While the people of Hawaii must have been relieved, many people started to question how, exactly, a fake missile warning of this magnitude could have been sent out to so many people?

As of Saturday afternoon, few details regarding the false missile mobile alert were available beyond Hawaii Emergency Management Agency spokesman Richard Repoza's announcement that the agency was attempting to determine the cause of the mistake. Hawaii Sen. Brian Schatz had this to say about the false alarm:

There is no missile threat. It was a false alarm based on a human error. There is nothing more important to Hawaii than professionalizing and fool-proofing this process.

Commander David Benham of the U.S. Pacific Command shared his own statement with CNN confirming that there was definitely not a missile:

USPACOM has detected no ballistic missile threat to Hawaii. Earlier message was sent in error. State of Hawaii will send out a correction message as soon as possible.

While the false alarm was corrected quickly, the thought of what could have potentially happened left some people cold.

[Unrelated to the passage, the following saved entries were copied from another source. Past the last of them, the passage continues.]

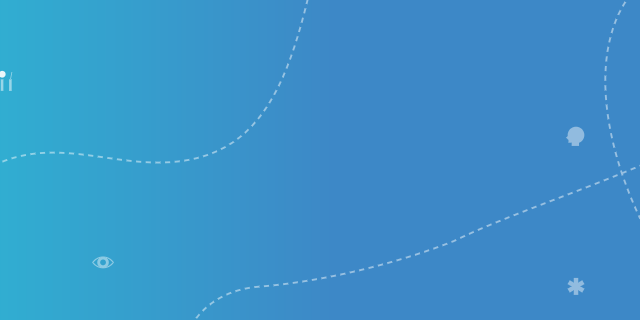
Reproduce this background procedurally as a Shadertoy shader.

```glsl
// Coverage of a shape from its signed distance; the canvas is 100 units high
float fill(float d) {
    return clamp(0.5 - d * iResolution.y / 100.0, 0.0, 1.0);
}

float box(vec2 p, vec2 halfSize) {
    vec2 q = abs(p) - halfSize;
    return length(max(q, 0.0)) + min(max(q.x, q.y), 0.0);
}

float segment(vec2 p, vec2 a, vec2 b) {
    vec2 ab = b - a;
    return length(p - a - ab * clamp(dot(p - a, ab) / dot(ab, ab), 0.0, 1.0));
}

// Extends a path: x = nearest distance, y = arc length there, z = total length
void addCurve(vec2 p, vec2 a, vec2 b, vec2 c, vec2 d, inout vec3 path) {
    const int STEPS = 24;
    vec2 from = a;
    for (int i = 1; i <= STEPS; i++) {
        float t = float(i) / float(STEPS), u = 1.0 - t;
        vec2 to = u*u*u*a + 3.0*u*u*t*b + 3.0*u*t*t*c + t*t*t*d;
        vec2 span = to - from;
        float h = clamp(dot(p - from, span) / dot(span, span), 0.0, 1.0);
        float dist = length(p - from - span * h);
        float len = length(span);
        if (dist < path.x) path.xy = vec2(dist, path.z + h * len);
        path.z += len;
        from = to;
    }
}

float dashes(vec3 path, float phase) {
    float along = abs(mod(path.y - phase, 3.02) - 1.51) - 0.8;
    return fill(max(path.x - 0.29, along));
}

float eye(vec2 p) {
    float lids = length(vec2(p.x, abs(p.y) + 2.2)) - 4.05;
    float iris = abs(length(p) - 1.35) - 0.45;
    return min(abs(lids + 0.18) - 0.18, iris);
}

float headProfile(vec2 p) {
    float d = length(p) - 2.6;
    d = min(d, box(p - vec2(-0.2, -2.2), vec2(1.15, 1.2)));
    d = min(d, box(p - vec2(-1.6, -1.3), vec2(0.75, 1.1)));
    vec2 nose = abs(p - vec2(-1.9, -0.8));
    return min(d, (nose.x + nose.y - 1.2) * 0.7071);
}

float asterisk(vec2 p) {
    float d = 100.0;
    for (int i = 0; i < 3; i++) {
        float angle = float(i) * 1.0472;
        vec2 axis = vec2(sin(angle), cos(angle));
        vec2 q = vec2(dot(p, vec2(axis.y, -axis.x)), dot(p, axis));
        d = min(d, box(q, vec2(0.7, 2.65)));
    }
    return d;
}

void mainImage(out vec4 fragColor, in vec2 fragCoord) {
    vec2 p = 100.0 * fragCoord / iResolution.y;

    // Horizontal gradient, flat on the right
    vec3 teal = vec3(0.19, 0.68, 0.82), blue = vec3(0.24, 0.535, 0.78);
    vec3 color = mix(teal, blue, clamp(p.x / 103.0, 0.0, 1.0));

    // Dashed trails
    vec3 upper = vec3(1e3, 0.0, 0.0), lower = upper, side = upper;
    addCurve(p, vec2(0, 49.2), vec2(16.9, 56.2), vec2(32.6, 49.2), vec2(49.5, 49.2), upper);
    addCurve(p, vec2(49.5, 49.2), vec2(78.1, 49.2), vec2(88.5, 68.7), vec2(96.1, 100), upper);
    addCurve(p, vec2(60.9, 0), vec2(65.1, 5.7), vec2(71.6, 9.6), vec2(80.7, 10.4), lower);
    addCurve(p, vec2(80.7, 10.4), vec2(101.6, 12), vec2(125, 18), vec2(141.9, 24.7), lower);
    addCurve(p, vec2(141.9, 24.7), vec2(156.3, 31.8), vec2(179.7, 39.6), vec2(200, 48.2), lower);
    addCurve(p, vec2(195.8, 100), vec2(185.4, 84.4), vec2(187.5, 58.3), vec2(200, 31.8), side);
    float trails = max(dashes(upper, 0.1), max(dashes(lower, 0.0), dashes(side, 0.0)));
    color = mix(color, vec3(1), 0.47 * trails);

    // Pale symbols
    float symbols = min(eye(p - vec2(32.2, 18.0)), headProfile(p - vec2(180, 57.8)));
    symbols = min(symbols, asterisk(p - vec2(180, 10.5)));
    color = mix(color, vec3(1), 0.43 * fill(symbols));

    // Small hand tools at the left edge
    float handles = min(box(p - vec2(0.65, 73.4), vec2(0.4, 1.8)),
                        box(p - vec2(3.25, 73.4), vec2(0.4, 1.8)));
    handles = min(handles, segment(p, vec2(3.3, 75.3), vec2(3.7, 77.4)) - 0.12);
    color = mix(color, vec3(1), 0.5 * fill(handles));
    color = mix(color, vec3(1), 0.9 * fill(length(p - vec2(0.7, 76.8)) - 1.05));

    fragColor = vec4(color, 1.0);
}
```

After all, it's only been a few days since North Korean leader Kim Jong Un threatened to attack the United States and insisted the military had missiles capable of reaching any city in the country.

As for President Donald Trump, who has taken to baiting the volatile North Korean leader by consistently referring to him as "Little Rocket Man" and threatening to attack the country with "fire and fury;" he was reportedly on the golf course in Florida when the false missile warning was announced. Which was, perhaps, a very good thing.

The good news is that the missile warning was a false alarm. The bad news is, thousands of people were left feeling helpless and petrified because of a supposed "human error." Left trying to protect their families, in some cases gong so far as to hide their children in storm drains to shield them from a potential missile attack.

The worse news is... this could have been so, so much worse than it actually was.